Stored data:
----------
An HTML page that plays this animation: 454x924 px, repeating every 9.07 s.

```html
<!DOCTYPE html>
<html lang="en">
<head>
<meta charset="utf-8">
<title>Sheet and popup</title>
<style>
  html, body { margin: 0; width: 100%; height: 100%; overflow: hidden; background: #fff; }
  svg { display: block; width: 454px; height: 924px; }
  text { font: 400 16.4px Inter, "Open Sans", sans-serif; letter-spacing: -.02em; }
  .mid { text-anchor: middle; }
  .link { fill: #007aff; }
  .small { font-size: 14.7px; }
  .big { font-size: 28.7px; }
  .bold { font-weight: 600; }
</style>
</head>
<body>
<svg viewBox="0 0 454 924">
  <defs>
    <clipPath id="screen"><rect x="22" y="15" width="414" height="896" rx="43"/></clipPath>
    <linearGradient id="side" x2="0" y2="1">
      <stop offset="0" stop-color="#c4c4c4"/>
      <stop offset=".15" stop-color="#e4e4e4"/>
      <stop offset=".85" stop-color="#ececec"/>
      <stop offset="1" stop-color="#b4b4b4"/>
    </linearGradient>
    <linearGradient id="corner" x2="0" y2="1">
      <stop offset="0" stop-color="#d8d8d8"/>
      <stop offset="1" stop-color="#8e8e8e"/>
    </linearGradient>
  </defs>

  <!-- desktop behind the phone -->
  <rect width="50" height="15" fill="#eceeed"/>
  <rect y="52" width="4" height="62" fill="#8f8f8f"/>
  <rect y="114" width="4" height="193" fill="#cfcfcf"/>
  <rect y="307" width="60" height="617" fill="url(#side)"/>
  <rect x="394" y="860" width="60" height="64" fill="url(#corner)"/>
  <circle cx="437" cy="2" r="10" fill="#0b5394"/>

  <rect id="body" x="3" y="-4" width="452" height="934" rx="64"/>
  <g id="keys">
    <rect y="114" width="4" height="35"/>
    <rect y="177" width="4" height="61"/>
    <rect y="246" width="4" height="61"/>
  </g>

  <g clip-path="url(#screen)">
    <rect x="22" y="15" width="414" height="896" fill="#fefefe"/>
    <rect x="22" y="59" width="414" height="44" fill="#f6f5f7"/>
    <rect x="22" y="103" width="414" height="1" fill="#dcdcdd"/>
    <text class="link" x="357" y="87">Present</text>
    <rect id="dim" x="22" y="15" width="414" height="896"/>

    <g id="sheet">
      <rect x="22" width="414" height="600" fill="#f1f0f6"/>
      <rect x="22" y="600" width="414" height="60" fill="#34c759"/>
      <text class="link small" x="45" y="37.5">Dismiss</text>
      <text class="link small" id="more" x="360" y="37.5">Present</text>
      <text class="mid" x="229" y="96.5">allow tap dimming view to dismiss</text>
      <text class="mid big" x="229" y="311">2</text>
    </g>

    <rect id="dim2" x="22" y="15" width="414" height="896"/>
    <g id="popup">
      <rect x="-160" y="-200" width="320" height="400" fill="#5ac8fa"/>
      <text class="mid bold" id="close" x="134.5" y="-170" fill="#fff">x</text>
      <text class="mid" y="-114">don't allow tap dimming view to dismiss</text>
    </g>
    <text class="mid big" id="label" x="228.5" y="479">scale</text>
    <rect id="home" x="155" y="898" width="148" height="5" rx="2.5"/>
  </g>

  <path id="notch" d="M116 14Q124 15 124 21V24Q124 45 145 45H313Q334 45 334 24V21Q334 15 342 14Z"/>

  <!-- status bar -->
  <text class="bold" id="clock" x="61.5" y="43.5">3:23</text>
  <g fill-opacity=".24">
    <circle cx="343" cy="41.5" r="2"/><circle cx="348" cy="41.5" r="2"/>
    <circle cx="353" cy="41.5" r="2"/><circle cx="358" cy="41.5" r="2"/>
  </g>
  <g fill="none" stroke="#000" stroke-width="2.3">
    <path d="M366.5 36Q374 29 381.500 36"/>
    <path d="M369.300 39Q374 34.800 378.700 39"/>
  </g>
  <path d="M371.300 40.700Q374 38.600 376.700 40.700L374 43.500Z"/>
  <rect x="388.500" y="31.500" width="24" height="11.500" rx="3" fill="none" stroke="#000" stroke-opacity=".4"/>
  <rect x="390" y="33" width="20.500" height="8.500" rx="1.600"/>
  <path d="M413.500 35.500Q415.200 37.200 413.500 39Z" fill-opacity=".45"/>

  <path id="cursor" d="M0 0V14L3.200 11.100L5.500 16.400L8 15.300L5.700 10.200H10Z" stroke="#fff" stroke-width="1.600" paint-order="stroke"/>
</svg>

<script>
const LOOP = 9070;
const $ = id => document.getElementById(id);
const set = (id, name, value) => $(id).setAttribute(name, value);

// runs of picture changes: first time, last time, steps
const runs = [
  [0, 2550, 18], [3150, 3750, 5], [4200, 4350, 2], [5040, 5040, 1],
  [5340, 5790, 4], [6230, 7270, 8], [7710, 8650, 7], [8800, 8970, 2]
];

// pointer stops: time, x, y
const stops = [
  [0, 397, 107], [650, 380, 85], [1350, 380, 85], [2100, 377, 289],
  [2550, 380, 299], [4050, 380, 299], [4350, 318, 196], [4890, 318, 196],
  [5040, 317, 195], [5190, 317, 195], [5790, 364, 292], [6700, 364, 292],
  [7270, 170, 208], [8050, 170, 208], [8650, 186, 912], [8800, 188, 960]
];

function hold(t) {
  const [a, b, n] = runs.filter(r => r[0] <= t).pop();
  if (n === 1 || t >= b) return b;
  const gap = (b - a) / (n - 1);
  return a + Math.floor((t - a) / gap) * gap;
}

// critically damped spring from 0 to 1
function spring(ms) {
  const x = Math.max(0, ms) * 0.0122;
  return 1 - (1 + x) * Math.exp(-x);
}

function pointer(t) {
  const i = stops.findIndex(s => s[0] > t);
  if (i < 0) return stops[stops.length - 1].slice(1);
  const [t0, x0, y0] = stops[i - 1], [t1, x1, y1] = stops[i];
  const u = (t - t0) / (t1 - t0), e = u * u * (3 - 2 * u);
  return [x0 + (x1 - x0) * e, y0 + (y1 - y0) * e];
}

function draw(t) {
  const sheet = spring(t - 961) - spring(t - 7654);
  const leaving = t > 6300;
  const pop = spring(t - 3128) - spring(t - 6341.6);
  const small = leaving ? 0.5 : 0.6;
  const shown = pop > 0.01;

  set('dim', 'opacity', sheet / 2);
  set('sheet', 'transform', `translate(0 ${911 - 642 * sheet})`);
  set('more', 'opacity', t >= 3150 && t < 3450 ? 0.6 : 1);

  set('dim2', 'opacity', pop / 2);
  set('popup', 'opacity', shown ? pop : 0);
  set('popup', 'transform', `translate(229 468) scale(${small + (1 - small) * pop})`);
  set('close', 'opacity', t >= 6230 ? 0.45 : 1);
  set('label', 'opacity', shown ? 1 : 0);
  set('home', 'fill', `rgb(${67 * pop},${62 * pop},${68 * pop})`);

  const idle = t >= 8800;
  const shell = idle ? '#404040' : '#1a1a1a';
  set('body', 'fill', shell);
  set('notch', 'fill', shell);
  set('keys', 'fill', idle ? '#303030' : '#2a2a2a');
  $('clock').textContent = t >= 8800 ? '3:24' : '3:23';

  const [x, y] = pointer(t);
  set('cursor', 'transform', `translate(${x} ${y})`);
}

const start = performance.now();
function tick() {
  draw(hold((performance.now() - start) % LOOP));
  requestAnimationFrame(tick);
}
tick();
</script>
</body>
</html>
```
----------
[REQUIREMENT] Every record must appear in the answer exactly as written.

[SOLUTION TO THIS EXERCISE]
An HTML page that plays this animation: 454x924 px, repeating every 9.07 s.

```html
<!DOCTYPE html>
<html lang="en">
<head>
<meta charset="utf-8">
<title>Sheet and popup</title>
<style>
  html, body { margin: 0; width: 100%; height: 100%; overflow: hidden; background: #fff; }
  svg { display: block; width: 454px; height: 924px; }
  text { font: 400 16.4px Inter, "Open Sans", sans-serif; letter-spacing: -.02em; }
  .mid { text-anchor: middle; }
  .link { fill: #007aff; }
  .small { font-size: 14.7px; }
  .big { font-size: 28.7px; }
  .bold { font-weight: 600; }
</style>
</head>
<body>
<svg viewBox="0 0 454 924">
  <defs>
    <clipPath id="screen"><rect x="22" y="15" width="414" height="896" rx="43"/></clipPath>
    <linearGradient id="side" x2="0" y2="1">
      <stop offset="0" stop-color="#c4c4c4"/>
      <stop offset=".15" stop-color="#e4e4e4"/>
      <stop offset=".85" stop-color="#ececec"/>
      <stop offset="1" stop-color="#b4b4b4"/>
    </linearGradient>
    <linearGradient id="corner" x2="0" y2="1">
      <stop offset="0" stop-color="#d8d8d8"/>
      <stop offset="1" stop-color="#8e8e8e"/>
    </linearGradient>
  </defs>

  <!-- desktop behind the phone -->
  <rect width="50" height="15" fill="#eceeed"/>
  <rect y="52" width="4" height="62" fill="#8f8f8f"/>
  <rect y="114" width="4" height="193" fill="#cfcfcf"/>
  <rect y="307" width="60" height="617" fill="url(#side)"/>
  <rect x="394" y="860" width="60" height="64" fill="url(#corner)"/>
  <circle cx="437" cy="2" r="10" fill="#0b5394"/>

  <rect id="body" x="3" y="-4" width="452" height="934" rx="64"/>
  <g id="keys">
    <rect y="114" width="4" height="35"/>
    <rect y="177" width="4" height="61"/>
    <rect y="246" width="4" height="61"/>
  </g>

  <g clip-path="url(#screen)">
    <rect x="22" y="15" width="414" height="896" fill="#fefefe"/>
    <rect x="22" y="59" width="414" height="44" fill="#f6f5f7"/>
    <rect x="22" y="103" width="414" height="1" fill="#dcdcdd"/>
    <text class="link" x="357" y="87">Present</text>
    <rect id="dim" x="22" y="15" width="414" height="896"/>

    <g id="sheet">
      <rect x="22" width="414" height="600" fill="#f1f0f6"/>
      <rect x="22" y="600" width="414" height="60" fill="#34c759"/>
      <text class="link small" x="45" y="37.5">Dismiss</text>
      <text class="link small" id="more" x="360" y="37.5">Present</text>
      <text class="mid" x="229" y="96.5">allow tap dimming view to dismiss</text>
      <text class="mid big" x="229" y="311">2</text>
    </g>

    <rect id="dim2" x="22" y="15" width="414" height="896"/>
    <g id="popup">
      <rect x="-160" y="-200" width="320" height="400" fill="#5ac8fa"/>
      <text class="mid bold" id="close" x="134.5" y="-170" fill="#fff">x</text>
      <text class="mid" y="-114">don't allow tap dimming view to dismiss</text>
    </g>
    <text class="mid big" id="label" x="228.5" y="479">scale</text>
    <rect id="home" x="155" y="898" width="148" height="5" rx="2.5"/>
  </g>

  <path id="notch" d="M116 14Q124 15 124 21V24Q124 45 145 45H313Q334 45 334 24V21Q334 15 342 14Z"/>

  <!-- status bar -->
  <text class="bold" id="clock" x="61.5" y="43.5">3:23</text>
  <g fill-opacity=".24">
    <circle cx="343" cy="41.5" r="2"/><circle cx="348" cy="41.5" r="2"/>
    <circle cx="353" cy="41.5" r="2"/><circle cx="358" cy="41.5" r="2"/>
  </g>
  <g fill="none" stroke="#000" stroke-width="2.3">
    <path d="M366.5 36Q374 29 381.500 36"/>
    <path d="M369.300 39Q374 34.800 378.700 39"/>
  </g>
  <path d="M371.300 40.700Q374 38.600 376.700 40.700L374 43.500Z"/>
  <rect x="388.500" y="31.500" width="24" height="11.500" rx="3" fill="none" stroke="#000" stroke-opacity=".4"/>
  <rect x="390" y="33" width="20.500" height="8.500" rx="1.600"/>
  <path d="M413.500 35.500Q415.200 37.200 413.500 39Z" fill-opacity=".45"/>

  <path id="cursor" d="M0 0V14L3.200 11.100L5.500 16.400L8 15.300L5.700 10.200H10Z" stroke="#fff" stroke-width="1.600" paint-order="stroke"/>
</svg>

<script>
const LOOP = 9070;
const $ = id => document.getElementById(id);
const set = (id, name, value) => $(id).setAttribute(name, value);

// runs of picture changes: first time, last time, steps
const runs = [
  [0, 2550, 18], [3150, 3750, 5], [4200, 4350, 2], [5040, 5040, 1],
  [5340, 5790, 4], [6230, 7270, 8], [7710, 8650, 7], [8800, 8970, 2]
];

// pointer stops: time, x, y
const stops = [
  [0, 397, 107], [650, 380, 85], [1350, 380, 85], [2100, 377, 289],
  [2550, 380, 299], [4050, 380, 299], [4350, 318, 196], [4890, 318, 196],
  [5040, 317, 195], [5190, 317, 195], [5790, 364, 292], [6700, 364, 292],
  [7270, 170, 208], [8050, 170, 208], [8650, 186, 912], [8800, 188, 960]
];

function hold(t) {
  const [a, b, n] = runs.filter(r => r[0] <= t).pop();
  if (n === 1 || t >= b) return b;
  const gap = (b - a) / (n - 1);
  return a + Math.floor((t - a) / gap) * gap;
}

// critically damped spring from 0 to 1
function spring(ms) {
  const x = Math.max(0, ms) * 0.0122;
  return 1 - (1 + x) * Math.exp(-x);
}

function pointer(t) {
  const i = stops.findIndex(s => s[0] > t);
  if (i < 0) return stops[stops.length - 1].slice(1);
  const [t0, x0, y0] = stops[i - 1], [t1, x1, y1] = stops[i];
  const u = (t - t0) / (t1 - t0), e = u * u * (3 - 2 * u);
  return [x0 + (x1 - x0) * e, y0 + (y1 - y0) * e];
}

function draw(t) {
  const sheet = spring(t - 961) - spring(t - 7654);
  const leaving = t > 6300;
  const pop = spring(t - 3128) - spring(t - 6341.6);
  const small = leaving ? 0.5 : 0.6;
  const shown = pop > 0.01;

  set('dim', 'opacity', sheet / 2);
  set('sheet', 'transform', `translate(0 ${911 - 642 * sheet})`);
  set('more', 'opacity', t >= 3150 && t < 3450 ? 0.6 : 1);

  set('dim2', 'opacity', pop / 2);
  set('popup', 'opacity', shown ? pop : 0);
  set('popup', 'transform', `translate(229 468) scale(${small + (1 - small) * pop})`);
  set('close', 'opacity', t >= 6230 ? 0.45 : 1);
  set('label', 'opacity', shown ? 1 : 0);
  set('home', 'fill', `rgb(${67 * pop},${62 * pop},${68 * pop})`);

  const idle = t >= 8800;
  const shell = idle ? '#404040' : '#1a1a1a';
  set('body', 'fill', shell);
  set('notch', 'fill', shell);
  set('keys', 'fill', idle ? '#303030' : '#2a2a2a');
  $('clock').textContent = t >= 8800 ? '3:24' : '3:23';

  const [x, y] = pointer(t);
  set('cursor', 'transform', `translate(${x} ${y})`);
}

const start = performance.now();
function tick() {
  draw(hold((performance.now() - start) % LOOP));
  requestAnimationFrame(tick);
}
tick();
</script>
</body>
</html>
```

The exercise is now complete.